Up until this point, Wreck and Reference could still fall under the parameters of post-metal. Not in the usual genre tropes, but more like The Body or Health. Ignat Frege and Felix Skinner have spent the past decade combining elements of black metal, drone pop, post-industrial music and other styles for a decade. Since its inception, the band has left listeners perplexed and fascinated by its depressive electro-acoustic explorations. For Absolute Still Life, Wreck and Reference almost entirely leaves anything remotely rock-related behind. In a cross section of lo-fi hip-hop and post-industrial, Frege and Skinner reach some of their most haunting territory.
Singles “A Mirror,” “Sturdy Dawn” and “What Goes In And Comes Out” exemplify Absolute Still Life’s complete departure from rock elements. In fact, Wreck and Reference’s new direction would be more likely to appeal to fans of cloud rap.
What’s immediately noticeable is the production’s balance between nuance and minimalism. The three songs’ respective glossy synths, paranoid arpeggiations and dreary drones are achieved without relying on an overabundance of sound effects. The band’s reliance on electronics is at an all-time high, but the sparse beats and deep atmospheres leave room for some soft-spoken but incredibly vivid lyrics.
Themes of nihilism, depression and anxiety aren’t new to Wreck and Reference, but tunes like the simple, depressive beat music of “Eris Came To Me At Night” benefit from some rapturous tales of internal strife. “I just lay back and waited for the drama to begin/ For my life to unravel crumble or capsize,” Frege sings, his words speaking to the heart of existential nightmares.

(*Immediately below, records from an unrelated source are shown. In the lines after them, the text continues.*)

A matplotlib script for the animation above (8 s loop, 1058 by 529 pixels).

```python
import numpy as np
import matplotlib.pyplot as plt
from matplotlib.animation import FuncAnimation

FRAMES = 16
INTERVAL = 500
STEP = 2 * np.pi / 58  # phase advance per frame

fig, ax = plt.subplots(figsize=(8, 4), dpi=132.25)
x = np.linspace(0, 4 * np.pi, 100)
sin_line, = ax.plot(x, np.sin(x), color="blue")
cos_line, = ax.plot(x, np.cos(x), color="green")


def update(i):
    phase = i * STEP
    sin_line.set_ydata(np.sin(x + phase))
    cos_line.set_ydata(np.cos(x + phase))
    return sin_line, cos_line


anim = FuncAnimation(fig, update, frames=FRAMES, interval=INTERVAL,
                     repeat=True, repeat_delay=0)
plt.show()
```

The moody, noisy and hauntingly melodic “In Uniform” gies a step further by mocking the idea of righteous martyrdom: “If you could, you would vomit on cue on the face of those who have wronged you/ You say you won’t, but you will/ Aren’t you the righteous one?” These chilling sentiments add a lot of weight to a record largely void of Wreck and Reference’s aggressive side.

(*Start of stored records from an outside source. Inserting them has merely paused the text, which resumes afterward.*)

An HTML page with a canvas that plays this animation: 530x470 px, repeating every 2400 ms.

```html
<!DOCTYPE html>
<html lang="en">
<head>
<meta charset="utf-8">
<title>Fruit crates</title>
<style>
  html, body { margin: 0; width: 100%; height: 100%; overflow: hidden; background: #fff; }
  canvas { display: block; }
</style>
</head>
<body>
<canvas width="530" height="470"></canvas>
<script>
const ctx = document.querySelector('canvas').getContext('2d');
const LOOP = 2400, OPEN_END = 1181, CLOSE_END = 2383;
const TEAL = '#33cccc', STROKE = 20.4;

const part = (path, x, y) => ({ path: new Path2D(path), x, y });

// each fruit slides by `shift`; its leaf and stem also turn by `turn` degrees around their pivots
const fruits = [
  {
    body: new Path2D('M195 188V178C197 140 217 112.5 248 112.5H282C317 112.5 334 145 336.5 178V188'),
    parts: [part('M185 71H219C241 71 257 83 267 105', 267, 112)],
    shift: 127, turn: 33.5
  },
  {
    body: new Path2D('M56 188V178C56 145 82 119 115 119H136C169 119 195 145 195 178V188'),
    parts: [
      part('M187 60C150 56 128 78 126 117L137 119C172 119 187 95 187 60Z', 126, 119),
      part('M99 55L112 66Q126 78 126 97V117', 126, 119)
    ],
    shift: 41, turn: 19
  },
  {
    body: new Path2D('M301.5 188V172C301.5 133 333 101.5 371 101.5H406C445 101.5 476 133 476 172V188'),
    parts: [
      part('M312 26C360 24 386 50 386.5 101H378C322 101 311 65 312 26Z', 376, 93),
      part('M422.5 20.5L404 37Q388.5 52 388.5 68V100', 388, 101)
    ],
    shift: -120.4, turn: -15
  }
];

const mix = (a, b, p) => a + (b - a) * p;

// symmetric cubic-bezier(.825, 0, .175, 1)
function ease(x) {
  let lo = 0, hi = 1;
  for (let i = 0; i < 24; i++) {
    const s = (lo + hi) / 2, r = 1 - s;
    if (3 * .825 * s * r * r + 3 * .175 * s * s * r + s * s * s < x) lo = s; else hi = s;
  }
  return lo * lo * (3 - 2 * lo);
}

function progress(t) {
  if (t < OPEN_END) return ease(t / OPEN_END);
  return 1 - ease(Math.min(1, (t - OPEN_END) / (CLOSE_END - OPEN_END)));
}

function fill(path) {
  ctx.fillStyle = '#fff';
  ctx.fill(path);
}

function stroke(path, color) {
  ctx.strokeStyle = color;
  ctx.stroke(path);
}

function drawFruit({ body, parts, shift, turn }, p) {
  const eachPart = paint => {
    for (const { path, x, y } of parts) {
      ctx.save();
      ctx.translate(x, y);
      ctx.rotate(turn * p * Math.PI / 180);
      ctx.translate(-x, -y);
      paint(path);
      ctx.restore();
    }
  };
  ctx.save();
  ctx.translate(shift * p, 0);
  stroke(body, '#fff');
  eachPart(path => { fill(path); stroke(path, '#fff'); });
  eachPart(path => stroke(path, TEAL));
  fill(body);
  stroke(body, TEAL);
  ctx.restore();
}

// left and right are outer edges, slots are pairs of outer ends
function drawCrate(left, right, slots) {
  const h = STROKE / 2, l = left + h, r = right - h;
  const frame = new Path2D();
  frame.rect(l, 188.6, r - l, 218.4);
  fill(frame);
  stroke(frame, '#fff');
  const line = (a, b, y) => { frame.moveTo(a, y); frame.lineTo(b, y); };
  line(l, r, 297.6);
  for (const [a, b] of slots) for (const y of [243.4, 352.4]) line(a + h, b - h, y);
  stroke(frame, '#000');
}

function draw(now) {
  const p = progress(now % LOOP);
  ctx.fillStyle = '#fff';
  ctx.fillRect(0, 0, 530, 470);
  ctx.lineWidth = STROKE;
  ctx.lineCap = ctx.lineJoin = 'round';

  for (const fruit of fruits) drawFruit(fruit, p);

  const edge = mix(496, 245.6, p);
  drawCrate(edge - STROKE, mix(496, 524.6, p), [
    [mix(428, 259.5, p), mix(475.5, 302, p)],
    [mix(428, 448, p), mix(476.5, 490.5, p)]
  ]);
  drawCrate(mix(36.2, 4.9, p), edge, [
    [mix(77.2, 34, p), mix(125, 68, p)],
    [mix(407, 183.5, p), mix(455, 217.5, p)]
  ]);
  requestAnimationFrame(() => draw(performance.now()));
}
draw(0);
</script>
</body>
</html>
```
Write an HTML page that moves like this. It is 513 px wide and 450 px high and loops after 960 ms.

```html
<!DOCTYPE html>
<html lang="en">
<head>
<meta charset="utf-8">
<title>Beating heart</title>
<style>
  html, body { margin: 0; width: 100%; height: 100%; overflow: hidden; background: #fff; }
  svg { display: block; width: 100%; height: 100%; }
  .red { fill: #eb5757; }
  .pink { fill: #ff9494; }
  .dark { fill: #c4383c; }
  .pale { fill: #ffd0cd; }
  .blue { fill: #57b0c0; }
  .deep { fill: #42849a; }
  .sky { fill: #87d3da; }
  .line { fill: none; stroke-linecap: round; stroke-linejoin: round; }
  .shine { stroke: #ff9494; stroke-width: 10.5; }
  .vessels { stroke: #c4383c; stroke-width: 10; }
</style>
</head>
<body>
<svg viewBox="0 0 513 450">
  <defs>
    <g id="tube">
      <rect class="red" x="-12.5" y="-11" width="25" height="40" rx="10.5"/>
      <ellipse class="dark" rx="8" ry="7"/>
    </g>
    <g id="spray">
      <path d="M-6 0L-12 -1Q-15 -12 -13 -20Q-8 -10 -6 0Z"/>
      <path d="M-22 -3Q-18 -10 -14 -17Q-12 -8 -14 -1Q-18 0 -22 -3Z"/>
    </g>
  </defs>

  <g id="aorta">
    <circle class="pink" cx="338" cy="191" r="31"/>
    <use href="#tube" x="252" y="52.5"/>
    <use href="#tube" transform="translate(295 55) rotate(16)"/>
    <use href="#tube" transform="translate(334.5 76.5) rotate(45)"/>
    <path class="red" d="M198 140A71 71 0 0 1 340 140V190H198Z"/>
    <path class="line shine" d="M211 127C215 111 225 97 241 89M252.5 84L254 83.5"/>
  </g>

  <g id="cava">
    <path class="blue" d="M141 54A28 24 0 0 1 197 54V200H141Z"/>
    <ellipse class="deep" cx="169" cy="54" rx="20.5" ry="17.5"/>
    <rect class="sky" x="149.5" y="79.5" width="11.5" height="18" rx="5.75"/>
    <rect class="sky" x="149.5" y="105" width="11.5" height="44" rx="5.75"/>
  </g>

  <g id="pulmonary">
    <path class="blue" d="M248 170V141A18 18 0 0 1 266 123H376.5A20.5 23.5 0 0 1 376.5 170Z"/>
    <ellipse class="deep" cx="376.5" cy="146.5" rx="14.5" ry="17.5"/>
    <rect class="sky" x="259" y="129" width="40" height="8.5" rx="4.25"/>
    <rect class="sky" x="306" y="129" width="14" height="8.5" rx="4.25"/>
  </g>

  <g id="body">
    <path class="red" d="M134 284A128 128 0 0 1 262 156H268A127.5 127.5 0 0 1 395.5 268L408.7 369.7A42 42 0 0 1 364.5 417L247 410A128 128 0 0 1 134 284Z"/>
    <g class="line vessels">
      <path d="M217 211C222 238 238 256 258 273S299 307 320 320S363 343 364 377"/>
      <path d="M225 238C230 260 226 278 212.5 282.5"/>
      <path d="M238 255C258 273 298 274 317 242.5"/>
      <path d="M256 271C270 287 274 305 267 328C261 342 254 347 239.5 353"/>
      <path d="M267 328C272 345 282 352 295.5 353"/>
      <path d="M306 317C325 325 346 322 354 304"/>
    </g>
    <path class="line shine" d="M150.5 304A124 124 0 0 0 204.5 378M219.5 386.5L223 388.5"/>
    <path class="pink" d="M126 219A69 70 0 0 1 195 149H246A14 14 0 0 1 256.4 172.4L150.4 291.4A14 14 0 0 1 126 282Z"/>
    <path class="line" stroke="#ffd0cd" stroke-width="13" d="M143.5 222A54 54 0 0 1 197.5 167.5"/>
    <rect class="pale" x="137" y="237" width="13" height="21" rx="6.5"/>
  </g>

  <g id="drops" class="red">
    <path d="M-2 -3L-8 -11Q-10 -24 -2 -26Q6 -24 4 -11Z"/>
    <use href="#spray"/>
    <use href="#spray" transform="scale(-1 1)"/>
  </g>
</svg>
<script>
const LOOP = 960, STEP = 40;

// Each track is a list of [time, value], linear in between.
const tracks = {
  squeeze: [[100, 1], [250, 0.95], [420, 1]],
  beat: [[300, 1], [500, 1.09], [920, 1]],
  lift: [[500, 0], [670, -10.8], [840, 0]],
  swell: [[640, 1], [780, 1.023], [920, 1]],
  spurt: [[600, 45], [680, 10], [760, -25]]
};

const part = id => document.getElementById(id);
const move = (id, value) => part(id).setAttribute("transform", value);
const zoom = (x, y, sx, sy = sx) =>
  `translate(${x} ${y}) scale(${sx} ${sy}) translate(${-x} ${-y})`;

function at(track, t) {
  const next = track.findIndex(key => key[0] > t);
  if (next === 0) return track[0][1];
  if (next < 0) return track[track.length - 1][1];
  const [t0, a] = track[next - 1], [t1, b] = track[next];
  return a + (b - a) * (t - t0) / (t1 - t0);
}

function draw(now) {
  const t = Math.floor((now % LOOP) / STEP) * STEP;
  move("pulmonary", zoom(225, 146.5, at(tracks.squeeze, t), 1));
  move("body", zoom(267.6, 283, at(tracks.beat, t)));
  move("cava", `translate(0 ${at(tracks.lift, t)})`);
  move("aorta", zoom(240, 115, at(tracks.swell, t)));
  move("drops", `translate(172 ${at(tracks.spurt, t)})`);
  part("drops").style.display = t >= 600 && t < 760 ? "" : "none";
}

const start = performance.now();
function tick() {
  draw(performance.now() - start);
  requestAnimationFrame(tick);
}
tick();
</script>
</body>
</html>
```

Both “Stubborn Lake” and “Dumb Forest” heavily use processed vocal samples. The former continuously blurs the line between between real voices and sampling, and the latter incorporates them into its glitchy atonality. The way these soundscapes evolve and transform is the foundation by which Absolute Still Life becomes more than a mere genre experiment.
These arrangements are emotional and multifaceted, in accordance with the lyrical depth. “Amends” accomplishes this as its staggered shuffle beat and pronounced keyboard chords gradually lead to a convincing crescendo of synthetic layering. Centering on the inability to find closure in the throes of self-destructive chaos, it personifies the synergy Wreck and Reference finds in its sonics and concepts. The rising action follows the protagonists’ despondent realization: “There’s no patient parent waiting to tell you you’re just doing fine.”

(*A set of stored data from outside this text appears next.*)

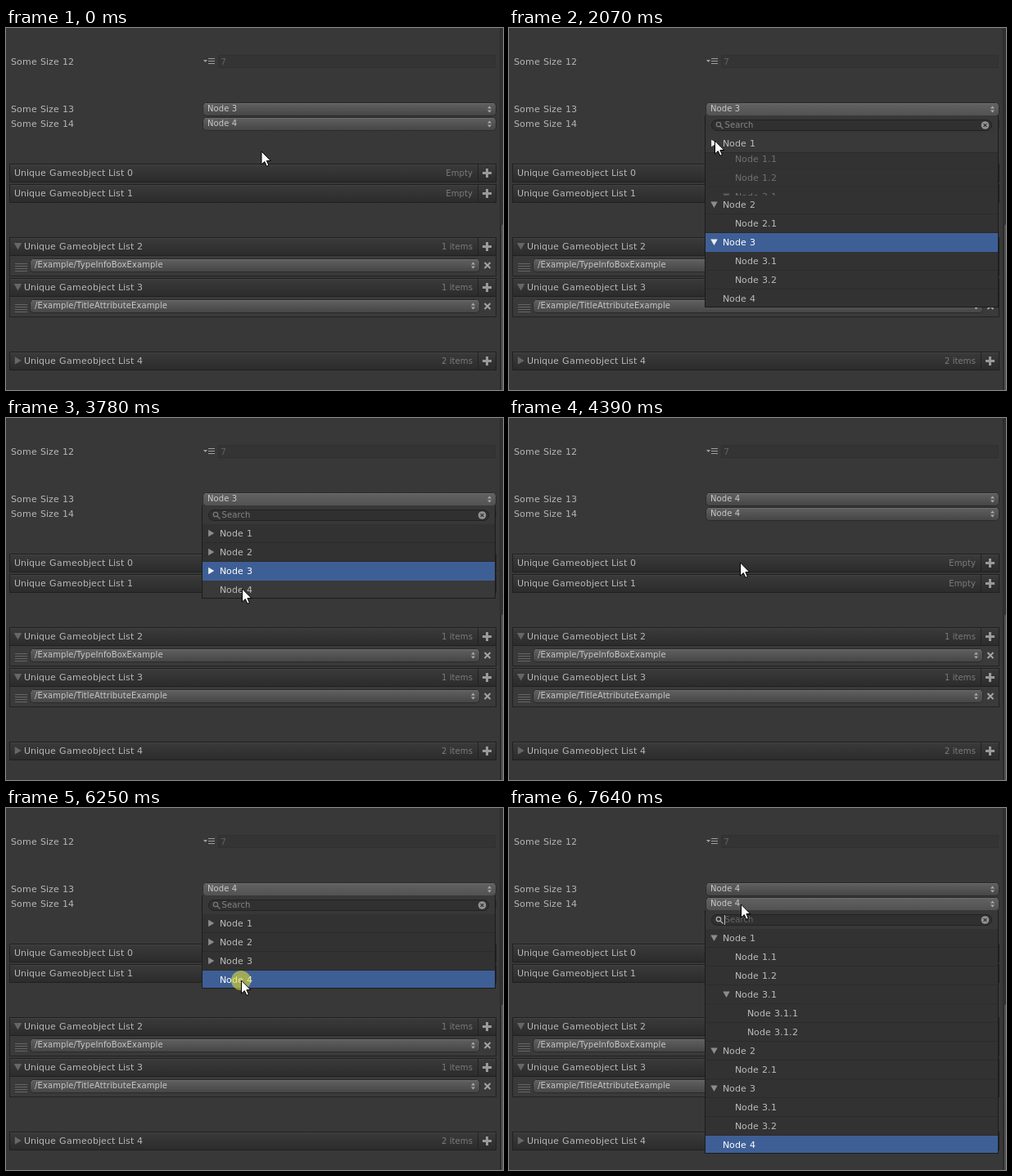
Animation of 607x443 px, one loop 8 s. Source, as an HTML page with a canvas:

```html
<!DOCTYPE html>
<html lang="en">
<head>
<meta charset="utf-8">
<title>Tree dropdown</title>
<style>
html, body { margin: 0; width: 100%; height: 100%; overflow: hidden; background: #383838; }
canvas { display: block; width: 607px; height: 443px; }
</style>
</head>
<body>
<canvas id="stage"></canvas>
<script>
const W = 607, H = 443, LOOP = 8000, STEP = 77.15, LAG = 22, ROW = 23;
const canvas = document.getElementById('stage');
const ctx = canvas.getContext('2d');
const ratio = window.devicePixelRatio || 1;
canvas.width = W * ratio;
canvas.height = H * ratio;
ctx.scale(ratio, ratio);

// Pointer path: time, x, y
const path = [
  [287, 311.5, 151], [672, 316, 94], [1290, 316, 94], [1830, 251, 138],
  [2138, 251, 138], [2447, 250, 160], [2832, 250, 160], [2910, 249, 180],
  [3373, 249, 180], [3681, 288, 209], [4144, 288, 209], [4376, 282, 177],
  [4761, 286, 104], [4839, 286, 104], [4916, 288, 97], [5687, 288, 97],
  [6150, 287, 211], [6305, 287, 211], [6767, 283, 118]
];
const clicks = [[840, 920], [1910, 1990], [2620, 2700], [3150, 3230],
  [3700, 3780], [5010, 5090], [6250, 6400], [7320, 7400]];
const menus = [
  { open: 990, blur: 1370, close: 3850, top: 107, selected: 'Node 3' },
  { open: 5170, blur: 5790, close: 6480, top: 107, selected: 'Node 4' },
  { open: 7570, blur: LOOP, close: LOOP, top: 125, selected: 'Node 4', fresh: true }
];
const tree = [
  { name: 'Node 1', fold: 1985, kids: [['Node 1.1', 1], ['Node 1.2', 1], ['Node 3.1', 1, true], ['Node 3.1.1', 2], ['Node 3.1.2', 2]] },
  { name: 'Node 2', fold: 2678, kids: [['Node 2.1', 1]] },
  { name: 'Node 3', fold: 3218, kids: [['Node 3.1', 1], ['Node 3.2', 1]] },
  { name: 'Node 4', kids: [] }
];

const clamp = v => Math.min(1, Math.max(0, v));

function rect(x, y, w, h, color) {
  ctx.fillStyle = color;
  ctx.fillRect(x, y, w, h);
}

function shade(y, h, from, to) {
  const g = ctx.createLinearGradient(0, y, 0, y + h);
  g.addColorStop(0, from);
  g.addColorStop(1, to);
  return g;
}

function pill(x, y, w, h, r, fill, stroke) {
  ctx.beginPath();
  ctx.roundRect(x + .5, y + .5, w - 1, h - 1, r);
  ctx.fillStyle = fill;
  ctx.fill();
  ctx.strokeStyle = stroke;
  ctx.lineWidth = 1;
  ctx.stroke();
}

// Labels use whole-pixel advances, as hinted interface text does.
function text(str, x, middle, color) {
  ctx.font = '11px "DejaVu Sans", sans-serif';
  ctx.letterSpacing = '0px';
  ctx.textAlign = 'left';
  ctx.fillStyle = color;
  for (const ch of str) {
    ctx.fillText(ch, x, middle + 4);
    x += Math.round(ctx.measureText(ch).width + .01);
  }
}

function smallText(str, x, middle, color, align = 'left') {
  ctx.font = '10px "DejaVu Sans", sans-serif';
  ctx.letterSpacing = '.1px';
  ctx.textAlign = align;
  ctx.fillStyle = color;
  ctx.fillText(str, x, middle + 3);
}

function polygon(points, color) {
  ctx.beginPath();
  points.forEach(([x, y]) => ctx.lineTo(x, y));
  ctx.closePath();
  ctx.fillStyle = color;
  ctx.fill();
}

function triangle(x, y, r, down, color) {
  polygon(down
    ? [[x - r, y - r * .85], [x + r, y - r * .85], [x, y + r * .95]]
    : [[x - r * .8, y - r], [x + r * .9, y], [x - r * .8, y + r]], color);
}

function cross(x, y, r, color, width) {
  ctx.beginPath();
  ctx.moveTo(x - r, y - r);
  ctx.lineTo(x + r, y + r);
  ctx.moveTo(x + r, y - r);
  ctx.lineTo(x - r, y + r);
  ctx.strokeStyle = color;
  ctx.lineWidth = width;
  ctx.stroke();
}

function popup(label, x, y, w, focused) {
  const fill = focused ? shade(y, 15, '#626262', '#525252') : shade(y, 15, '#606060', '#464646');
  pill(x - 1, y - 1, w + 2, 17, 4, fill, '#2a2a2a');
  rect(x + 2, y, w - 4, 1, '#6c6c6c');
  smallText(label, x + 5, y + 7, '#c8c8c8');
  const ax = x + w - 7.5;
  polygon([[ax - 2.5, y + 6.5], [ax, y + 3.5], [ax + 2.5, y + 6.5]], '#aaa');
  polygon([[ax - 2.5, y + 8.5], [ax, y + 11.5], [ax + 2.5, y + 8.5]], '#aaa');
}

function list(index, y, count, item) {
  const hasArrow = index > 1;
  if (item) {
    rect(4, y, 595, 48, '#222');
    rect(5, y + 23, 593, 24, '#3a3a3a');
  }
  rect(4, y, 595, 23, '#202020');
  rect(5, y + 1, 593, 21, shade(y, 23, '#3b3b3b', '#2b2b2b'));
  rect(5, y + 1, 593, 1, '#424242');
  rect(576, y + 1, 1, 21, '#222');
  if (hasArrow) triangle(14.5, y + 11, 4.7, !!item, '#666');
  text('Unique Gameobject List ' + index, hasArrow ? 22 : 10, y + 11, '#b6b6b6');
  smallText(count, 570, y + 12, '#7b7b7b', 'right');
  rect(582, y + 10, 11, 3, '#9a9a9a');
  rect(586, y + 6, 3, 11, '#9a9a9a');
  if (!item) return;
  for (let i = 0; i < 4; i++) rect(11, y + 32 + i * 3, 15, 1, '#666');
  popup(item, 30, y + 27, 548);
  cross(588, y + 34.5, 3.5, '#a4a4a4', 2);
}

function inspector(t, openMenu) {
  rect(0, 0, W, H, '#383838');
  rect(603, 0, 1, H, '#2b2b2b');
  rect(604, 0, 3, H, '#313131');
  pill(604, 239, 8, 220, 3, '#545454', '#2a2a2a');

  text('Some Size 12', 6, 41, '#b6b6b6');
  polygon([[241, 39], [246, 39], [243.5, 42]], '#a0a0a0');
  for (let i = 0; i < 3; i++) rect(247, 37 + i * 3, 8, 1, '#a0a0a0');
  rect(259, 33, 339, 16, '#303030');
  rect(260, 34, 337, 14, '#343434');
  text('7', 262, 41, '#626262');

  text('Some Size 13', 6, 99, '#b6b6b6');
  text('Some Size 14', 6, 117, '#b6b6b6');
  popup(t < 3850 ? 'Node 3' : 'Node 4', 241, 92, 357, openMenu && openMenu.top === 107);
  popup('Node 4', 241, 110, 357, openMenu && openMenu.top === 125);

  list(0, 166, 'Empty');
  list(1, 191, 'Empty');
  list(2, 256, '1 items', '/Example/TypeInfoBoxExample');
  list(3, 306, '1 items', '/Example/TitleAttributeExample');
  list(4, 396, '2 items');
}

function search(y, focused, dim) {
  rect(240, y, 357, 23, '#383838');
  pill(247, y + 5, 343, 14, 7, '#303030', '#222');
  const iconColor = focused ? '#b0b0b0' : '#777';
  ctx.strokeStyle = iconColor;
  ctx.lineWidth = 1.3;
  ctx.beginPath();
  ctx.arc(256, y + 11, 2.7, 0, 7);
  ctx.moveTo(258, y + 13);
  ctx.lineTo(261.5, y + 16.5);
  ctx.stroke();
  smallText('Search', 263.5, y + 12, dim ? '#666' : '#858585');
  if (focused) rect(263, y + 6, 1, 12, '#bbb');
  ctx.beginPath();
  ctx.arc(581.5, y + 12, 4.8, 0, 7);
  ctx.fillStyle = '#929292';
  ctx.fill();
  cross(581.5, y + 12, 1.9, '#303030', 1.3);
}

function row(name, depth, y, { arrow, selected, hover }) {
  rect(240, y, 357, ROW, selected ? '#3e5f96' : hover ? '#393939' : '#323232');
  if (!selected) rect(240, y + ROW - 1, 357, 1, '#2b2b2b');
  const x = 261 + depth * 15;
  if (arrow) triangle(x - 10.5, y + 11, 4.2, arrow === 'down', selected || hover ? '#eee' : '#8c8c8c');
  text(name, x, y + 11, selected ? '#fff' : '#bcbcbc');
}

function dropdown(menu, t, s, pointer) {
  const openness = node => menu.fresh || !node.fold ? 1 : 1 - clamp((s - node.fold) / 139);
  const top = menu.top;
  const body = tree.reduce((sum, node) => sum + ROW * (1 + node.kids.length * openness(node)), 0);
  const height = Math.round(22 + body);
  rect(239, top, 359, height, '#1c1c1c');
  search(top, t < menu.blur, t >= menu.open + 70 && t < menu.blur);

  ctx.save();
  ctx.beginPath();
  ctx.rect(240, top + 23, 357, height - 24);
  ctx.clip();
  let y = top + 23;
  for (const node of tree) {
    const open = openness(node);
    const folding = node.fold && !menu.fresh && s >= node.fold;
    row(node.name, 0, y, {
      arrow: node.kids.length && (folding ? 'right' : 'down'),
      selected: node.name === menu.selected,
      hover: pointer.y >= y && pointer.y < y + ROW
    });
    y += ROW;
    const area = Math.round(node.kids.length * ROW * open);
    if (area > 0) {
      ctx.save();
      ctx.beginPath();
      ctx.rect(240, y, 357, area);
      ctx.clip();
      rect(240, y, 357, area, '#323232');
      ctx.globalAlpha = open;
      node.kids.forEach(([name, depth, parent], i) => {
        const ky = y + i * ROW - Math.round(8 * (1 - open));
        row(name, depth, ky, {
          arrow: parent && 'down',
          hover: open === 1 && pointer.y >= ky && pointer.y < ky + ROW
        });
      });
      ctx.restore();
    }
    y += area;
  }
  ctx.restore();
}

function pointerAt(s) {
  const i = path.findIndex(p => p[0] > s);
  const [t1, x1, y1] = i < 0 ? path.at(-1) : path[i];
  if (i <= 0) return { x: x1, y: y1 };
  const [t0, x0, y0] = path[i - 1];
  const u = (s - t0) / (t1 - t0), e = u * u * (3 - 2 * u);
  return { x: x0 + (x1 - x0) * e, y: y0 + (y1 - y0) * e };
}

function drawPointer({ x, y }, pressed) {
  if (pressed) {
    ctx.beginPath();
    ctx.arc(x, y, 12, 0, 7);
    ctx.fillStyle = 'rgba(225, 220, 50, .6)';
    ctx.fill();
  }
  ctx.save();
  ctx.translate(x + .5, y);
  polygon([[0, 0], [0, 16], [3.8, 12.6], [6.4, 18.3], [8.9, 17.2], [6.4, 11.5], [11.3, 11.5]], '#fff');
  ctx.strokeStyle = '#000';
  ctx.lineWidth = 1;
  ctx.stroke();
  ctx.restore();
}

function draw(now) {
  const t = now % LOOP;
  const s = Math.floor((t + LAG) / STEP) * STEP - LAG;
  const menu = menus.find(m => t >= m.open && t < m.close);
  const pointer = pointerAt(s);
  inspector(t, menu);
  if (menu) dropdown(menu, t, s, pointer);
  drawPointer(pointer, clicks.some(([from, to]) => t >= from && t < to));
}

let start;
function tick(now) {
  start ??= now;
  draw(now - start);
  requestAnimationFrame(tick);
}
draw(0);
requestAnimationFrame(tick);
</script>
</body>
</html>
```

“Irony Of Being Something” ends the album in a stylistic range encompassing Arca-like avant-electronics, harrowing noise pop and abstract hip-hop. Wreck and Reference simultaneously acknowledges the brokenness of life and resigns itself to the misery: “If happiness writes white on the page/ Find a dark pit and throw me in.”
These final words encapsulate Absolute Still Life’s overall feel. It moves slowly, but spans the whole of human existence through a lense of deadening cynicism. That shouldn’t surprise anyone even passingly familiar with the band, but considering how much its aura has changed, the fact it translates so effectively is quite remarkable.